May 04, 2016
Just a few weeks ago, I attended a conference on Web Design. It had been a long time since I had attended any industry event of such caliber. It was refreshing to hear all of the different speakers.
One of the highlights of the conference for me was a talk on Performance and Accessibility. Performance has been something that I have been looking at a lot more over the past few months.
Accessibility was one of those things that I always thought about but didn’t do enough research on.
The speaker of the talk was Marcy Sutton. She played a video in one of her slides about a person trying to load a website using a screen reader. I immediately sat up in my chair. The video was not like anything I had seen. It connected with me. I felt bad, watching that video made me feel like I should be doing more and doing more.
Marcy’s talk did a great jump of showcasing the importance of Performance and how it integrates into Accessibility. It was definitely a thought process that I never considered—that both of these things are so closely tied to each other.
As soon as I got back, I went looking for tools and ways I could highlight potential problem areas. The first thing that I started using was Accessibility Developer Tools by Google. This would allow you to run an accessibility audit on any page and give you a clear set of items to fix.
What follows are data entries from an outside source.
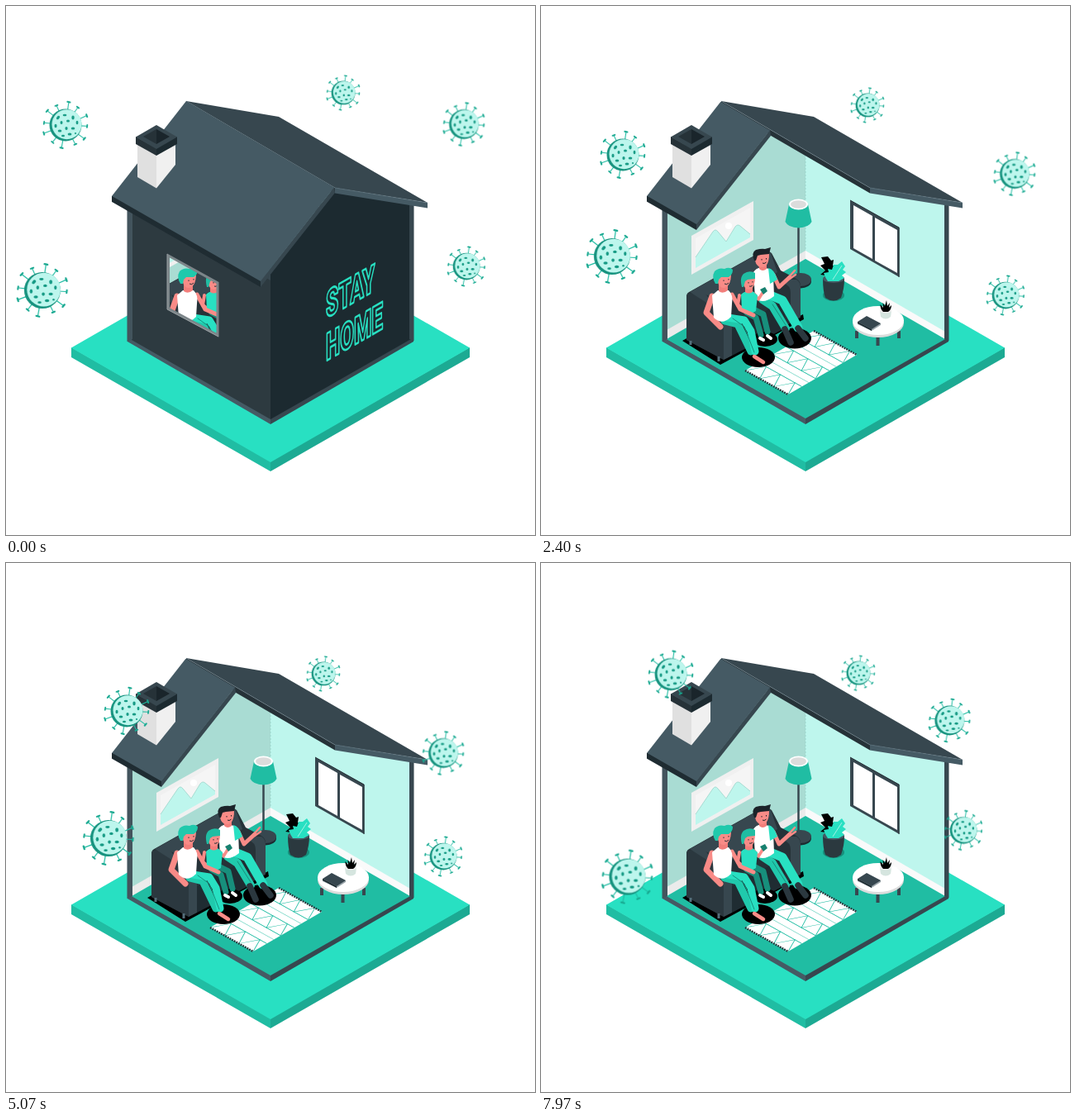
An HTML page without scripts that plays this animation: 640 px wide and 640 px high, repeating every 8 s.

```html
<!DOCTYPE html>
<html lang="en">
<head>
<meta charset="utf-8">
<title>Stay home</title>
<style>
html, body { margin: 0; width: 100%; height: 100%; overflow: hidden; background: #fff; }
svg { display: block; width: 100vw; height: 100vh; }

.virus, .roof, .wipe, .front { animation: 8s linear infinite; }
.roof { animation-name: roof; }
.wipe { animation-name: wipe; }
.front { animation-name: fade; }
.a { animation-name: a; }
.b { animation-name: b; }
.c { animation-name: c; }
.d { animation-name: d; }
.e { animation-name: e; }

@keyframes roof {
  0%, 12.5% { transform: translate(0, 0); animation-timing-function: ease-in; }
  19.13% { transform: translate(-29px, -16.7px); animation-timing-function: cubic-bezier(.4, .4, .6, 1); }
  28.75%, 100% { transform: translate(-120px, -69px); }
}
@keyframes wipe {
  0%, 12.5% { transform: translateY(-90px); animation-timing-function: ease-in; }
  19.13% { transform: translateY(0); animation-timing-function: cubic-bezier(.4, .4, .6, 1); }
  28.75%, 100% { transform: translateY(175px); }
}
@keyframes fade {
  0%, 12.5% { opacity: 1; animation-timing-function: ease-in; }
  19.13% { opacity: .87; animation-timing-function: cubic-bezier(.4, .3, .6, 1); }
  28.75%, 100% { opacity: 0; }
}

/* drifting paths */
@keyframes a {
  0% { transform: translate(72px, 144px); }
  9.56% { transform: translate(77.9px, 157.1px); }
  19.13% { transform: translate(86px, 169px); }
  24.56% { transform: translate(92.2px, 175px); }
  30% { transform: translate(99px, 180px); }
  39.8% { transform: translate(112.7px, 184.7px); }
  49.63% { transform: translate(127px, 185px); }
  56.5% { transform: translate(137.1px, 182.8px); }
  63.38% { transform: translate(146px, 179px); }
  73.75% { transform: translate(154.2px, 172px); }
  84.13% { transform: translate(158px, 161px); }
  91.9% { transform: translate(158.5px, 148.7px); }
  100% { transform: translate(157px, 134px); }
}
@keyframes b {
  0% { transform: translate(44px, 344px); }
  9.56% { transform: translate(46.5px, 322px); }
  19.13% { transform: translate(62px, 307px); }
  24.56% { transform: translate(73.8px, 303.2px); }
  30% { transform: translate(86px, 303px); }
  39.8% { transform: translate(101.6px, 306.4px); }
  49.63% { transform: translate(113px, 315px); }
  56.5% { transform: translate(119.6px, 323.4px); }
  63.38% { transform: translate(124px, 333px); }
  73.75% { transform: translate(125.2px, 348.3px); }
  84.13% { transform: translate(121px, 363px); }
  91.9% { transform: translate(114px, 372.1px); }
  100% { transform: translate(104px, 380px); }
}
@keyframes c {
  0% { transform: translate(408px, 105px); }
  19.13% { transform: translate(400px, 114px); }
  30% { transform: translate(395px, 120px); }
  49.63% { transform: translate(388px, 129px); }
  63.38% { transform: translate(384px, 134px); }
  73.75% { transform: translate(381.8px, 136.7px); }
  84.13% { transform: translate(381px, 137px); }
  91.9% { transform: translate(381.6px, 136px); }
  100% { transform: translate(384px, 133px); }
}
@keyframes d {
  0% { transform: translate(554px, 143px); }
  9.56% { transform: translate(567px, 158.9px); }
  19.13% { transform: translate(574px, 178px); }
  24.56% { transform: translate(574.6px, 190.6px); }
  30% { transform: translate(573px, 203px); }
  39.8% { transform: translate(563.7px, 222.9px); }
  49.63% { transform: translate(550px, 235px); }
  56.5% { transform: translate(539.5px, 234.3px); }
  63.38% { transform: translate(529px, 230px); }
  73.75% { transform: translate(516.4px, 221.4px); }
  84.13% { transform: translate(506px, 210px); }
  91.9% { transform: translate(499.5px, 200.6px); }
  100% { transform: translate(494px, 190px); }
}
@keyframes e {
  0% { transform: translate(557px, 315px); }
  9.56% { transform: translate(564.5px, 326px); }
  19.13% { transform: translate(567px, 337px); }
  24.56% { transform: translate(565.2px, 343.9px); }
  30% { transform: translate(562px, 350px); }
  39.8% { transform: translate(554px, 356.1px); }
  49.63% { transform: translate(544px, 358px); }
  56.5% { transform: translate(536.3px, 357.3px); }
  63.38% { transform: translate(529px, 355px); }
  73.75% { transform: translate(520.7px, 348.8px); }
  84.13% { transform: translate(515px, 340px); }
  91.9% { transform: translate(512.3px, 332px); }
  100% { transform: translate(511px, 323px); }
}

.sign { font: 900 46px Roboto, "Open Sans", sans-serif; fill: none; stroke: #28e0c2; stroke-width: 2.8; stroke-linejoin: round; }
.limb { fill: none; stroke-linecap: round; stroke-linejoin: round; }
</style>
</head>
<body>
<svg viewBox="0 0 640 640">
<defs>
  <g id="spike">
    <path d="M0-18V-27.500" stroke="#20bda3" stroke-width="1.100"/>
    <path d="M-1.600-28.200L1.600-28" stroke="#18a890" stroke-width="2" stroke-linecap="round"/>
  </g>
  <g id="pair"><use href="#spike" transform="rotate(8)"/><use href="#spike" transform="rotate(35) scale(.93)"/></g>
  <g id="virus">
    <use href="#pair"/><use href="#pair" transform="rotate(58)"/><use href="#pair" transform="rotate(118)"/>
    <use href="#pair" transform="rotate(182)"/><use href="#pair" transform="rotate(241)"/>
    <use href="#pair" transform="rotate(300)"/>
    <circle r="19.500" fill="#17937f"/>
    <circle cx="1.500" cy="-.8" r="18" fill="#bdf6ed"/>
    <g fill="#159a84">
      <ellipse cx="-9" cy="-9" rx="1.700" ry="2.500" transform="rotate(40 -9 -9)"/>
      <ellipse cx="-1" cy="-12" rx="2.300" ry="1.300"/><ellipse cx="9" cy="-9" rx="1.700" ry="2.400"/>
      <ellipse cx="14" cy="-3" rx="1.400" ry="2.200"/><ellipse cx="3" cy="-5" rx="2" ry="1.500"/>
      <ellipse cx="-5" cy="-3" rx="1.500" ry="2.100"/><ellipse cx="-12" cy="1" rx="1.500" ry="2.300"/>
      <ellipse cx="9" cy="4" rx="2.300" ry="1.600"/><ellipse cx="1" cy="4" rx="1.600" ry="1.900"/>
      <ellipse cx="-7" cy="7" rx="2.300" ry="1.600"/><ellipse cx="5" cy="11" rx="2.400" ry="1.500"/>
      <ellipse cx="-3" cy="13" rx="2" ry="1.200"/><circle cx="12" cy="10" r="1.100"/>
    </g>
  </g>
  <clipPath id="behind"><path d="M218 115H640V420H128V230Z"/></clipPath>
  <clipPath id="below"><path class="wipe" d="M140 252L320 338L500 263V800H140Z"/></clipPath>
</defs>

<!-- ground -->
<path d="M79 413V425L320 563V551Z" fill="#20bda3"/>
<path d="M561 413V425L320 563V551Z" fill="#1caa93"/>
<path d="M79 413.5L320 275L561 413.5L320 552Z" fill="#28e0c2"/>

<!-- room -->
<path d="M147 400V406L320 506V498Z" fill="#455a64"/>
<path d="M493 400V406L320 506V498Z" fill="#37474f"/>
<path d="M320 300L489 403L320 499L152 403Z" fill="#20bda3"/>
<path d="M152 235L280 155L320 178V300L152 396Z" fill="#a9dcd3"/>
<path d="M320 176L398 222L489 240V398L320 300Z" fill="#bef6ed"/>
<path d="M152 392L320 296V306L152 403Z" fill="#ebebeb"/>
<path d="M489 394L320 296V306L489 403Z" fill="#fafafa"/>
<path d="M320 180V296" stroke="#93cfc4" stroke-width=".7" stroke-dasharray="2 2"/>

<!-- wall window -->
<path d="M374 235L433.500 268V328L374 294Z" fill="#37474f"/>
<path d="M378 241L401 254V306L378 293Z M404 256L431 271V323L404 308Z" fill="#fff"/>
<path d="M374 235L433 268V328" fill="none" stroke="#263238" stroke-width="1"/>

<!-- picture -->
<path d="M182 278L257 236V283L182 325Z" fill="#f0f0f0"/>
<path d="M187 281L253 244V280L187 317Z" fill="#f5f5f5"/>
<path d="M187 317V304L208 273Q211 269 214 273L224 285L235 267Q238 263 242 267L253 276V280Z" fill="#bef6ed"/>
<path d="M187 304L208 273Q211 269 214 273L224 285L235 267Q238 263 242 267L253 276" fill="none" stroke="#a9dcd3"/>
<circle cx="227" cy="266" r="4" fill="#fff"/>

<!-- lamp -->
<ellipse cx="314" cy="333" rx="13" ry="8.500" fill="#1c2a30"/>
<ellipse cx="314" cy="331" rx="13" ry="8" fill="#37474f"/>
<path d="M311.500 266V331" stroke="#37474f" stroke-width="2.500"/>
<path d="M300 240L295.500 261Q299 268 311.500 268.500Q324 268 327.500 261L323 240Z" fill="#20bda3"/>
<ellipse cx="311.500" cy="240" rx="11.500" ry="6.500" fill="#fff"/>
<ellipse cx="311.500" cy="240" rx="9.500" ry="4.800" fill="#dcdcdc"/>

<!-- plant -->
<ellipse cx="354" cy="350" rx="13" ry="7" fill="#178f7c"/>
<path d="M341 330Q341 345 344 353Q354 360 363 353Q367 342 367 330Z" fill="#2b393f"/>
<ellipse cx="354" cy="330" rx="13" ry="5" fill="#455a64"/>
<path d="M349 331L345 326L338 325L344 320L338 314L343 312L339 304L347 303L351 308L354 307L353 314L358 315L353 321L355 326Z" fill="#000"/>
<path d="M347 333Q344 329 342 323L348 322L347 318L352 319L354 313L359 313L364 309L368 315L365 319L369 322L364 326L367 329L360 333Z" fill="#28e0c2"/>
<path d="M353 331L364 314" stroke="#bef6ed" stroke-width=".8"/>

<!-- table -->
<path d="M382 393V402M407.500 401V411M433 393V402" stroke="#37474f" stroke-width="4"/>
<ellipse cx="408" cy="383" rx="31" ry="18" fill="#dcdcdc"/>
<ellipse cx="408" cy="380.500" rx="31" ry="17.500" fill="#fff"/>
<path d="M383 382V385L400 393L411 386V384Z" fill="#9aa5aa"/>
<path d="M383 382L394 375L411 384L400 391Z" fill="#37474f"/>
<path d="M383 382V384L400 393V391Z" fill="#1c2a30"/>
<path d="M410 369L411 376Q417 381 423 376L424 369Z" fill="#d5e5df"/>
<ellipse cx="417" cy="369" rx="7" ry="2.500" fill="#ececec"/>
<path d="M414 370Q410 366 410.500 361L414 365L413.500 359L416 363L418 356L419 363L422 359L421 365L424 362Q424 367 420 370Z" fill="#000"/>

<!-- rug, drawn flat on the floor -->
<path d="M247 441L330 393L382 422L299 470Z" fill="#fff"/>
<g transform="matrix(.83 -.48 .52 .29 247 441)" fill="none" stroke="#20bda3" stroke-width="1.100">
  <path d="M20 0V100M40 0V100M60 0V100M80 0V100"/>
  <path id="zigzag" d="M0 0L20 17L0 34L20 50L0 67L20 84L0 100"/>
  <use href="#zigzag" x="40"/>
  <use href="#zigzag" x="80"/>
  <path d="M30 0V100M70 0V100" stroke-width=".6"/>
</g>
<path d="M247 441L299 470M330 393L382 422" stroke="#263238" stroke-width="2.400" stroke-dasharray="1.8 1.200"/>

<!-- sofa -->
<path d="M171 405L178 401L220 424L317 373L318 379L217 434Z" fill="#000"/>
<path d="M176 351Q176 347 181 345L265 298Q273 293 279 299L290 320L309 330Q314 333 314 339V377L221 428L176 404Z" fill="#263238"/>
<path d="M184 344L266 298Q273 294 278 299L286 322L225 358Z" fill="#37474f"/>
<path d="M176 351Q178 345 186 349L213 366Q221 371 221 379V428L176 404Z" fill="#2b383f"/>
<path d="M180 346L188 342Q196 343 202 352L228 380Q231 384 231 390V423L221 428V380Q221 372 213 367Z" fill="#37474f"/>
<path d="M231 391L295 356V390L231 423Z" fill="#1f2c32"/>
<path d="M296 331L309 331Q314 334 314 341V376L302 383V347Q302 338 293 335Z" fill="#37474f"/>
<path d="M181 405V410M215 424V430" stroke="#546e7a" stroke-width="3"/>
<ellipse cx="263" cy="425" rx="20" ry="12" fill="#000"/>
<ellipse cx="307" cy="402" rx="20" ry="12.500" fill="#000"/>
<ellipse cx="271" cy="403" rx="15" ry="9" fill="#000"/>

<!-- father -->
<g class="limb">
  <path d="M281 325L288 340L301 328" stroke="#f98b87" stroke-width="5"/>
  <path d="M299 329L307 320M301 330L308 325" stroke="#f98b87" stroke-width="2.500"/>
  <path d="M268 355L280 363L296 390" stroke="#20c9ac" stroke-width="10"/>
  <path d="M275 349L292 356L311 389" stroke="#28e0c2" stroke-width="11"/>
  <path d="M280 361L296 386" stroke="#178f7c" stroke-width="1"/>
  <path d="M295 391L302 407M311 390L320 402" stroke="#2b383f" stroke-width="7.500"/>
</g>
<path d="M257 322Q261 316 268 317Q279 316 281 325L282 351Q268 362 259 353Z" fill="#fff"/>
<path d="M275 317Q282 318 286 331L277 336Z" fill="#28e0c2"/>
<path d="M263 309H273V318Q268 322 264 318Z" fill="#f27e7b"/>
<path d="M259 302Q258 316 268 316Q276 315 276 300L265 297Z" fill="#f98b87"/>
<path d="M258 308Q254 298 260 295Q267 293 271 294L278 292L276 300L266 301L262 302L260 308Z" fill="#1c2329"/>
<path d="M267 306V307.500M272.500 305V306.500M268 311Q270 312.500 272.500 310" fill="none" stroke="#1c2329"/>

<!-- daughter -->
<g class="limb">
  <path d="M249 371L260 377L266 398M257 367L269 373L274 394" stroke="#178f7c" stroke-width="7"/>
  <path d="M265 402L269 404M274 399L278 402" stroke="#fff" stroke-width="4"/>
  <path d="M258 348L263 355L268 347" stroke="#f98b87" stroke-width="3.500"/>
  <path d="M240 350L238 362L252 372" stroke="#f98b87" stroke-width="4"/>
</g>
<path d="M242 349Q247 344 256 345L262 350L260 369Q250 376 243 368Z" fill="#28e0c2"/>
<path d="M247 338H256V346Q251 349 247 346Z" fill="#f27e7b"/>
<path d="M244 329Q244 343 252 343Q259 342 259 328Z" fill="#f98b87"/>
<path d="M243 340Q240 329 245 324Q252 319 259 323L259 330L250 331L247 333L245 340Z" fill="#20bda3"/>
<path d="M251 334V335.500M256 333V334.500M252 339Q254 340 256 338" fill="none" stroke="#263238"/>
<path d="M265 343L271 340L274 345L269 349Z" fill="#17806f"/>

<!-- mother -->
<g class="limb">
  <path d="M231 349L241 367L257 374" stroke="#f98b87" stroke-width="5"/>
  <path d="M222 381L238 385L254 418" stroke="#20c9ac" stroke-width="9"/>
  <path d="M226 377L246 380L254 393L259 418" stroke="#28e0c2" stroke-width="9"/>
  <path d="M232 378L246 388L258 419" stroke="#178f7c" stroke-width="1"/>
  <path d="M258 424L269 431" stroke="#f98b87" stroke-width="4.500"/>
  <path d="M207 351L200 371L217 388" stroke="#f98b87" stroke-width="7"/>
</g>
<path d="M207 350L214 344L227 344Q233 350 231 360L230 376Q219 387 209 377Z" fill="#fff"/>
<path d="M215 334H226V344Q220 349 215 345Z" fill="#f27e7b"/>
<path d="M213 325Q213 341 221 341Q230 340 230 323Z" fill="#f98b87"/>
<path d="M211 336Q206 328 210 321Q215 316 222 318Q228 315 232 319Q232 325 227 328L218 328L215 331L214 336Z" fill="#20c9ac"/>
<path d="M221 331.500V333M227 330V331.500M222 336Q225 338 227 335" fill="none" stroke="#263238"/>

<!-- front walls -->
<g class="front">
  <g clip-path="url(#below)">
    <path fill-rule="evenodd" d="M152 236L320 332V500L152 404Z M196 302V366L256 398V335Z" fill="#2d3a40"/>
    <path d="M320 318L398 222L490 240V403L320 500Z" fill="#1c2a30"/>
  </g>
  <path d="M196.500 302V366L256 398V335Z" fill="none" stroke="#7c8589" stroke-width="3"/>
  <path d="M195 300V367L257 400" fill="none" stroke="#9aa1a4" stroke-width="1"/>
  <text class="sign" transform="matrix(.53 -.302 0 1 387 378)">STAY</text>
  <text class="sign" transform="matrix(.53 -.302 0 1 387 429.500)">HOME</text>
</g>

<!-- frame -->
<path d="M146.500 238H153V403L146.500 406Z" fill="#43545d"/>
<path d="M488 236H493.500V405L488 403Z" fill="#37474f"/>

<!-- roof -->
<path d="M218 115L398 220V226.500L218 122Z" fill="#263238"/>
<path d="M398 219.500L510 238V244.500L398 226.500Z" fill="#455a64"/>
<path d="M218 115L330 134L510 238L398 220Z" fill="#37474f"/>
<path d="M218 115L398 220L510 238" fill="none" stroke="#78909c" stroke-width=".7" opacity=".6"/>
<g clip-path="url(#behind)">
  <g class="roof">
    <path d="M6 159V167L308 340V332Z" fill="#1f2c32"/>
    <path d="M397 219L398 226L308 340V332Z" fill="#37474f"/>
    <path d="M96 44L397 219.500L308 333L6 160Z" fill="#455a64"/>
  </g>
</g>

<!-- chimney -->
<path d="M159 163L182 177V220.500L159 207Z" fill="#e0e0e0"/>
<path d="M205 163L182 177V220.500L205 192Z" fill="#f0f0f0"/>
<path d="M157 158V167L182 181V172Z" fill="#263238"/>
<path d="M207 158V167L182 181V172Z" fill="#1c2a30"/>
<path d="M157 158.500L182 144L207 158.500L182 173Z" fill="#37474f"/>
<path d="M166 158L182 149V167Z" fill="#263238"/>
<path d="M198 158L182 149V167Z" fill="#1a252b"/>

<!-- viruses -->
<g class="virus a"><use href="#virus"/></g>
<g class="virus b"><use href="#virus" transform="scale(1.13)"/></g>
<g class="virus c"><use href="#virus" transform="scale(.74)"/></g>
<g class="virus d"><use href="#virus" transform="scale(.92)"/></g>
<g class="virus e"><use href="#virus" transform="scale(.84)"/></g>
</svg>
</body>
</html>
```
It was a clean way to grab a few small wins and see where you stand on some basic best practices.
Google has a small course on accessibility that introduces tools and techniques for developers to easily ensure that websites are more accessible. The course is quick and will take about 2 hours to complete.
If you use Grunt in your workflow. I found this Grunt wrapper for a11y, automate your accessibility audits.
It is another chrome extension that is a tool to find Accessibility defects. It did flag some of the same things that Google’s Dev tools flagged, but this tool seemed to be a bit more thorough and brought some other issues to light.
I felt bad during the conference and reading some of the documentation on this topic. There are already a lot of good tools and practices out there I should have been incorporating into my workflows. It is not a topic as exciting as some new CSS features or a new framework.
But, I would want to thank Marcy Sutton for her talk and suggest that every developer should watch that video where she has a person using a screen reader.
Written by John Siwicki who lives and works building interesting things. You should follow him on Twitter